And in a way it doesn’t seem to matter if they are conscious, environmental choices, from childhood nature versus nurture. It doesn’t matter….it’s how hard and powerful one plays the life out.
Life is a grind. Life is one energy consuming another energy.
I love how the movie portrays one food group devouring another food group incessantly. The Counselor does not see this chain. His crime is not seeing that when you understand this chain of events…and you decide to participate willingly…there is a cost. His crime is that he thinks he can intellectualize this energy. Westray, Reiner, Malkina don’t think they are smarter or immune to the struggle….they know if one decides to make a game of it, then you better win.
I have heard a few people say they thought that Diaz and Cruz should have switched roles. I don’t agree with trading Diaz and Cruz for the others role.
I think Cruz is very good at portraying when she realizes who The Counselor is…When they are at a horse race or table outside and a former client named Tony comes to them. How he sees The Counselor is so interesting. He is confrontational, bitter and snide. Tony’s girlfriend is actually afraid they will get into a fight.
The scene suggests a nasty side of The Counselor. Tony says the lawyer is not to be trusted. Tony seems to be the character that lets the audience know…this lawyer is not so loyal to his clients. I thought it touching that the character who lets us know who Fassbinders character is named Tony. ( made me think of late Tony Scott).

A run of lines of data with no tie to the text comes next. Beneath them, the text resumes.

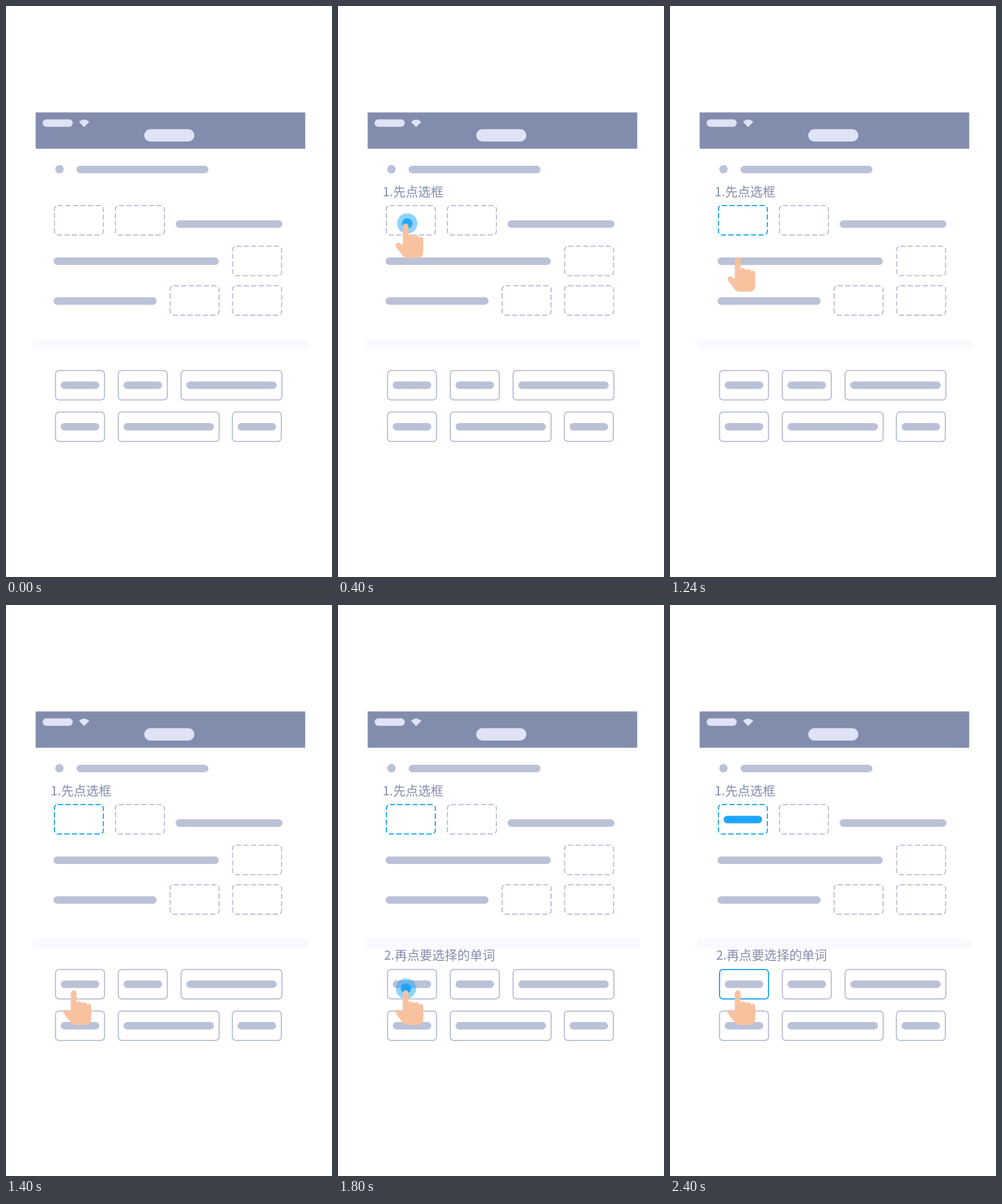
An HTML page with a canvas that plays this animation: 566 px wide and 990 px high, repeating every 3.24 s.

```html
<!DOCTYPE html>
<html lang="zh">
<head>
<meta charset="utf-8">
<title>Fill in the blanks</title>
<style>
html, body { margin: 0; width: 100%; height: 100%; overflow: hidden; background: #fff; }
canvas { display: block; width: 566px; height: 990px; }
</style>
</head>
<body>
<canvas id="stage" width="566" height="990"></canvas>
<script>
const ctx = document.getElementById('stage').getContext('2d');
const LOOP = 3240, STEP = 40;
const GREY = [187, 193, 215], BLUE = [31, 166, 252];
const INK = '#828cad', PALE = '#e0e2f5', SKIN = '#f9c29f';

const rgb = c => `rgb(${c.map(Math.round).join()})`;
const mix = k => rgb(GREY.map((v, i) => v + (BLUE[i] - v) * k));
const ramp = (t, from, to) => Math.min(1, Math.max(0, (t - from) / (to - from)));
const easeOut = k => 1 - (1 - k) ** 3;

const hand = new Path2D(
  'M12.5 38V5.2a5 5 0 0 1 10 0V21.5C24 18.3 30.5 18.3 32 23' +
  'C34 19.3 40 20.3 40.7 25C43.5 21.8 48 23.8 48 28.5V49' +
  'Q48 60 37 60H21Q15 60 11.5 55L1 41C-2 36 3.5 31.3 7.5 34.5Z');

function pill(x, y, w, h = 13, color = rgb(GREY)) {
  ctx.fillStyle = color;
  ctx.beginPath();
  ctx.roundRect(x, y, w, h, h / 2);
  ctx.fill();
}

function frame(x, y, w, color = rgb(GREY), dash = []) {
  ctx.strokeStyle = color;
  ctx.lineWidth = 2;
  ctx.setLineDash(dash);
  ctx.beginPath();
  ctx.roundRect(x + 1, y + 1, w - 2, 51, 6);
  ctx.stroke();
}

const slot = (x, y, color) => frame(x, y, 87, color, [9, 4.08]);

function word(x, y, w, color) {
  frame(x, y, w, color);
  pill(x + 10, y + 20, w - 20);
}

function disc(x, y, r, color) {
  ctx.fillStyle = color;
  ctx.beginPath();
  ctx.arc(x, y, r, 0, Math.PI * 2);
  ctx.fill();
}

function faded(alpha, draw) {
  if (alpha <= 0) return;
  ctx.save();
  ctx.globalAlpha = alpha;
  draw();
  ctx.restore();
}

function label(text, x, y, alpha) {
  faded(alpha, () => {
    ctx.fillStyle = INK;
    ctx.font = '300 21.8px "Noto Sans CJK SC", "Noto Sans CJK", sans-serif';
    ctx.fillText(text, x, y);
  });
}

function ripple(x, y, scale) {
  if (scale <= 0) return;
  faded(0.5, () => disc(x, y, 17.6 * scale, rgb(BLUE)));
  disc(x, y, 9 * scale, rgb(BLUE));
}

function header() {
  ctx.fillStyle = INK;
  ctx.fillRect(51.5, 184.5, 468, 63);
  pill(63.5, 196.5, 52.5, 13, PALE);
  pill(240, 213.5, 87, 21.5, PALE);
  ctx.fillStyle = PALE;
  ctx.beginPath();
  ctx.moveTo(135.7, 210);
  ctx.lineTo(126.8, 201);
  ctx.quadraticCurveTo(135.7, 193.2, 144.7, 201);
  ctx.fill();
}

function draw(t) {
  const enter = easeOut(ramp(t, 0, 360));
  const pick = ramp(t, 800, 1000);
  const drop = ramp(t, 1200, 1400);
  const hint = easeOut(ramp(t, 1400, 1760));
  const fill = ramp(t, 2200, 2400);

  ctx.fillStyle = '#fff';
  ctx.fillRect(0, 0, 566, 990);
  header();

  disc(92.8, 283, 7.3, rgb(GREY));
  pill(122.5, 277, 229);
  label('1.先点选框', 77.5, 329.5, enter);

  slot(83, 345, mix(pick));
  slot(189, 345);
  pill(294.5, 371.5, 185.5);
  pill(82.5, 436, 287);
  slot(392.5, 415.5);
  pill(82.5, 505, 179);
  slot(284, 484);
  slot(392.5, 484);
  faded(fill, () => pill(93, 365.5, 67, 13, rgb(BLUE)));

  ctx.fillStyle = '#f9f9ff';
  ctx.fillRect(47.5, 579.5, 477, 15.5);
  label('2.再点要选择的单词', 80, 615.2, hint);

  word(85, 631, 87, mix(fill));
  word(194, 631, 87);
  word(303, 631, 177);
  word(85, 703, 87);
  word(194, 703, 177);
  word(392, 703, 87);

  if (t >= 400) ripple(120.2, 377, 1 - pick);
  if (t >= 1800) ripple(118, 665, 1 - fill);

  faded(enter, () => {
    ctx.translate(100 + 120 * (1 - enter), 377 - 83 * (1 - enter) + 291 * drop);
    ctx.fillStyle = SKIN;
    ctx.fill(hand);
  });
}

const start = performance.now();
function tick() {
  const t = (performance.now() - start) % LOOP;
  draw(Math.floor(t / STEP) * STEP);
  requestAnimationFrame(tick);
}
tick();
</script>
</body>
</html>
```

That Cruz’s character is so nervous and emotional during this scene is interesting. The camera shows us as she reaches for The Counselors hand to hold him back from getting into fight. Then as Tony leaves….the camera closes on the couples hands and we see Fassbinder isn’t actually holding Cruz’s hand…he has his own hand grasped…for punching Tony? Or to reject her involvement and intimacy?
I thought it was a great choice to film that.
I think Cameron diaz is better to be played by an icy tone. She appears so superficial and fluffy in many ways. Diaz isn’t bringing us inside her character. She tells us a lot about herself…yet it is with a kind of removed attitude so very different than dissociative. She isn’t dissociative…she is beyond the pain of existence. She doesn’t need to block out pain. She seems to have accepted the lack of community intimacy most people crave and cultivate.
Her intimacy in life is within the structures of game and winning. I don’t think Cruz would be able to portray that better than Diaz.
I believe Diaz has been undervalued in this part because it’s so difficult to imagine a real life person who is so much game. Her role is more like a pimp or a madame for the sexual trade. If she was playing that literal part/career I think she’d be more understood. Natalie Dormers character does not understand Diaz…at first, but Diaz’s power is made clear to Dormer. And Dormer has to run away.
I love when The Counselor is resisting the truth of his life…and when he hears that anecdote about the fried and the poet who loses his love. The Counselor says “But I’m not a poet”.
It’s as if we might learn the crime of life is when you aren’t a poet.